Improved understanding of rod fracture (RF) in adult spinal deformity could be valuable for implant design, surgical planning, and patient counseling.


To evaluate symptomatic RF after posterior instrumented fusion for adult spinal deformity.


A multicenter, retrospective review of RF in adult spinal deformity was performed. Inclusion criteria were spinal deformity, age older than 18 years, and more than 5 levels posterior instrumented fusion. Rod failures were divided into early (≤12 months) and late (>12 months).


Of 442 patients, 6.8% had symptomatic RF. RF rates were 8.6% for titanium alloy, 7.4% for stainless steel, and 2.7% for cobalt chromium. RF incidence after pedicle subtraction osteotomy (PSO) was 15.8%. Among patients with a PSO and RF, 89% had RF at or adjacent to the PSO. Mean time to early RF (63%) was 6.4 months (range, 2-12 months). Mean time to late RF (37%) was 31.8 months (range, 14-73 months). The majority of RFs after PSO (71%) were early (mean, 10 months). Among RF cases, mean sagittal vertical axis improved from preoperative (163 mm) to postoperative (76.9 mm) measures (P<.001); however, 16 had postoperative malalignment (sagittal vertical axis>50 mm; mean, 109 mm).

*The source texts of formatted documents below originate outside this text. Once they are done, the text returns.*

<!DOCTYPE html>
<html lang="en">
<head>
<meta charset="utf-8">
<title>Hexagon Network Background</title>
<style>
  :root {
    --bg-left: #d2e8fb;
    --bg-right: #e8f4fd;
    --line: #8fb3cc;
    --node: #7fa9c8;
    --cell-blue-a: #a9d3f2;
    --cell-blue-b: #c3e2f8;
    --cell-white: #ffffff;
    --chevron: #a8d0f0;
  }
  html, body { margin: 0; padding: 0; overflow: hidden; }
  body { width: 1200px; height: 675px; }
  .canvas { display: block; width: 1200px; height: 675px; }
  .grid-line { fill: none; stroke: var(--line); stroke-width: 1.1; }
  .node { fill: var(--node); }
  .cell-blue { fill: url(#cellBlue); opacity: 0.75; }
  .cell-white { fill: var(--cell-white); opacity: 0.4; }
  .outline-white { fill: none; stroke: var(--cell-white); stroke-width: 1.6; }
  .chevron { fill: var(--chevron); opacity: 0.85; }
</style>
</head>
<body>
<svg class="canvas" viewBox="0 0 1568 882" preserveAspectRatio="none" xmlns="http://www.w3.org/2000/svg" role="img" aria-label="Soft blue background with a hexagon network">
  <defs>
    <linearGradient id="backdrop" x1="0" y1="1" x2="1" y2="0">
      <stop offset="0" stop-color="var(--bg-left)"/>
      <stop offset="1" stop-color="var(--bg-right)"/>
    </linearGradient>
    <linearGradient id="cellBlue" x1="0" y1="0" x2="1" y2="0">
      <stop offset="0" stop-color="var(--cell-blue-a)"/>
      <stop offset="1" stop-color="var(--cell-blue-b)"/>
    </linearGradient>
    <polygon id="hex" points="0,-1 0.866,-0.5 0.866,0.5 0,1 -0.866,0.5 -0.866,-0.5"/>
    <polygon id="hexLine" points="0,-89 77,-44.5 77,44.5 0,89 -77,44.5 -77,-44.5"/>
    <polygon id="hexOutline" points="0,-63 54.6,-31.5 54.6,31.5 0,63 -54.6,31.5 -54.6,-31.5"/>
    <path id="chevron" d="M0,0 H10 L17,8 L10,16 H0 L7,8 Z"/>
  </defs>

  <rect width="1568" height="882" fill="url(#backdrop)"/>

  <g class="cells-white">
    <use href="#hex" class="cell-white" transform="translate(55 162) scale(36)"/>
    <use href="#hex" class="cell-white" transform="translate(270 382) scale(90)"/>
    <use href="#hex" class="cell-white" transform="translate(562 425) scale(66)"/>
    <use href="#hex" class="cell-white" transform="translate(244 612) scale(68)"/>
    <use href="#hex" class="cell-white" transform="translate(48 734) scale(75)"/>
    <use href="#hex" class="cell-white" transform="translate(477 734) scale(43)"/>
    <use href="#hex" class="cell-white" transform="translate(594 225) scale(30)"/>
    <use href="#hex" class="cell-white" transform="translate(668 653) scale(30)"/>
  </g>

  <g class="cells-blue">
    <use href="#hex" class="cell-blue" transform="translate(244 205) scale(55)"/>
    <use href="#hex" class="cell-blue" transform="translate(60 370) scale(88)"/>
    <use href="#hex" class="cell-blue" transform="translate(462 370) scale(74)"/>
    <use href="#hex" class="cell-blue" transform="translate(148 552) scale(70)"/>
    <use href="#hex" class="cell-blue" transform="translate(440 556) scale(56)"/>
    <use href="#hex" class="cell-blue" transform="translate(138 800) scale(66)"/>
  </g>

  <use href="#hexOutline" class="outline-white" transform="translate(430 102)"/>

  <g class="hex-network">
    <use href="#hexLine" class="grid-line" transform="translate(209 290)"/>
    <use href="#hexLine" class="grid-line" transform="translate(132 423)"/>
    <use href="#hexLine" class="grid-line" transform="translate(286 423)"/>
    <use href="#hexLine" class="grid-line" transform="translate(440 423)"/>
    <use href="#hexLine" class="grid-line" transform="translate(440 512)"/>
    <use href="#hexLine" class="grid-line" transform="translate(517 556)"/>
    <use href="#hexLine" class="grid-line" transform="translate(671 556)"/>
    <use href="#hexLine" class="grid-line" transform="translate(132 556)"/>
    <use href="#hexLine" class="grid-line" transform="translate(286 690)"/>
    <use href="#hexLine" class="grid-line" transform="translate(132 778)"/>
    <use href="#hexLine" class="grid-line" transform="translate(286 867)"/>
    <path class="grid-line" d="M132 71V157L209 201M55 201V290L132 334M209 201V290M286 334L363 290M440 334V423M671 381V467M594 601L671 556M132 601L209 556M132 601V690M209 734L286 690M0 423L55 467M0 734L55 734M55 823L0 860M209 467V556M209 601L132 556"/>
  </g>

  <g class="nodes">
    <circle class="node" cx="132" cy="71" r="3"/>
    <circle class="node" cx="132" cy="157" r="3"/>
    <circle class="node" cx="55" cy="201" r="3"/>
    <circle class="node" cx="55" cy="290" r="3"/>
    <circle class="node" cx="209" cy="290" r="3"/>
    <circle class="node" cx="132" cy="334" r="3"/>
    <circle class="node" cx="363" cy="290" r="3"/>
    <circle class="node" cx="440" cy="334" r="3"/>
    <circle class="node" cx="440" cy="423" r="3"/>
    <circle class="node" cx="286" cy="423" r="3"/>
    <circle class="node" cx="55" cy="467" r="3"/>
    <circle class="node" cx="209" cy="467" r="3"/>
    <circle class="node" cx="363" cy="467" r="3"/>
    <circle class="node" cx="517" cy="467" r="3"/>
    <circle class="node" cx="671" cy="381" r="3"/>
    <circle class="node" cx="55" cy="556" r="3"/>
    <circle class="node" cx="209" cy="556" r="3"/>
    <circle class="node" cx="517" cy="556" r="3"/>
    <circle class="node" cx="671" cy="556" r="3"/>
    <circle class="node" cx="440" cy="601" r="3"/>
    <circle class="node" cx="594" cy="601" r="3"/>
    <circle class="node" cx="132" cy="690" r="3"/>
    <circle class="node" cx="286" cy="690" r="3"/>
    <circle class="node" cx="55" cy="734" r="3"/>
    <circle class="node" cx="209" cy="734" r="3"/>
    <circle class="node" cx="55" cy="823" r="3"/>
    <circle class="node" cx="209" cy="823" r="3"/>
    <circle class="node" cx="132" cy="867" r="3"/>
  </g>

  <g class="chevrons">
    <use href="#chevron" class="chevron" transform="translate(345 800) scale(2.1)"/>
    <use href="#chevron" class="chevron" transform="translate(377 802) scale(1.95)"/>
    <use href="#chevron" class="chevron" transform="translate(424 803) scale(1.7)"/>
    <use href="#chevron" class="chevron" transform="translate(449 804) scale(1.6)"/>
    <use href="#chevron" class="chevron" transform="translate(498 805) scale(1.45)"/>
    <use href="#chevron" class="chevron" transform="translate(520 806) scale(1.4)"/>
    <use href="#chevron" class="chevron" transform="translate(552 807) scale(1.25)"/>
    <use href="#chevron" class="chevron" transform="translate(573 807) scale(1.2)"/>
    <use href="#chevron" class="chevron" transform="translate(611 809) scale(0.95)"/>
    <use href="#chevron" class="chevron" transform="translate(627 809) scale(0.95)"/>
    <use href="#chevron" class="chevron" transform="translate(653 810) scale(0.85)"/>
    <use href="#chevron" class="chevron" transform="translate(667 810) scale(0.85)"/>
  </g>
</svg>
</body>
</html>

Symptomatic RF occurred in 6.8% of adult spinal deformity cases and in 15.8% of PSO patients. The rate of RF was lower with cobalt chromium than with titanium alloy or stainless steel. Early failure was most common after PSO and favored the PSO site, suggesting that RF may be caused by stress at the PSO site. Postoperative sagittal malalignment may increase the risk of RF.





Published Version (Please cite this version)


Publication Info

Smith, Justin S, Christopher I Shaffrey, Christopher P Ames, Jason Demakakos, Kai-Ming G Fu, Sassan Keshavarzi, Carol MY Li, Vedat Deviren, et al. (2012). Assessment of symptomatic rod fracture after posterior instrumented fusion for adult spinal deformity. Neurosurgery, 71(4). pp. 862–867. 10.1227/neu.0b013e3182672aab Retrieved from

This is constructed from limited available data and may be imprecise. To cite this article, please review & use the official citation provided by the journal.



Christopher Ignatius Shaffrey

Professor of Orthopaedic Surgery

I have more than 25 years of experience treating patients of all ages with spinal disorders. I have had an interest in the management of spinal disorders since starting my medical education. I performed residencies in both orthopaedic surgery and neurosurgery to gain a comprehensive understanding of the entire range of spinal disorders. My goal has been to find innovative ways to manage the range of spinal conditions, straightforward to complex. I have a focus on managing patients with complex spinal disorders. My patient evaluation and management philosophy is to provide engaged, compassionate care that focuses on providing the simplest and least aggressive treatment option for a particular condition. In many cases, non-operative treatment options exist to improve a patient’s symptoms. I have been actively engaged in clinical research to find the best ways to manage spinal disorders in order to achieve better results with fewer complications.

Unless otherwise indicated, scholarly articles published by Duke faculty members are made available here with a CC-BY-NC (Creative Commons Attribution Non-Commercial) license, as enabled by the Duke Open Access Policy. If you wish to use the materials in ways not already permitted under CC-BY-NC, please consult the copyright owner. Other materials are made available here through the author’s grant of a non-exclusive license to make their work openly accessible.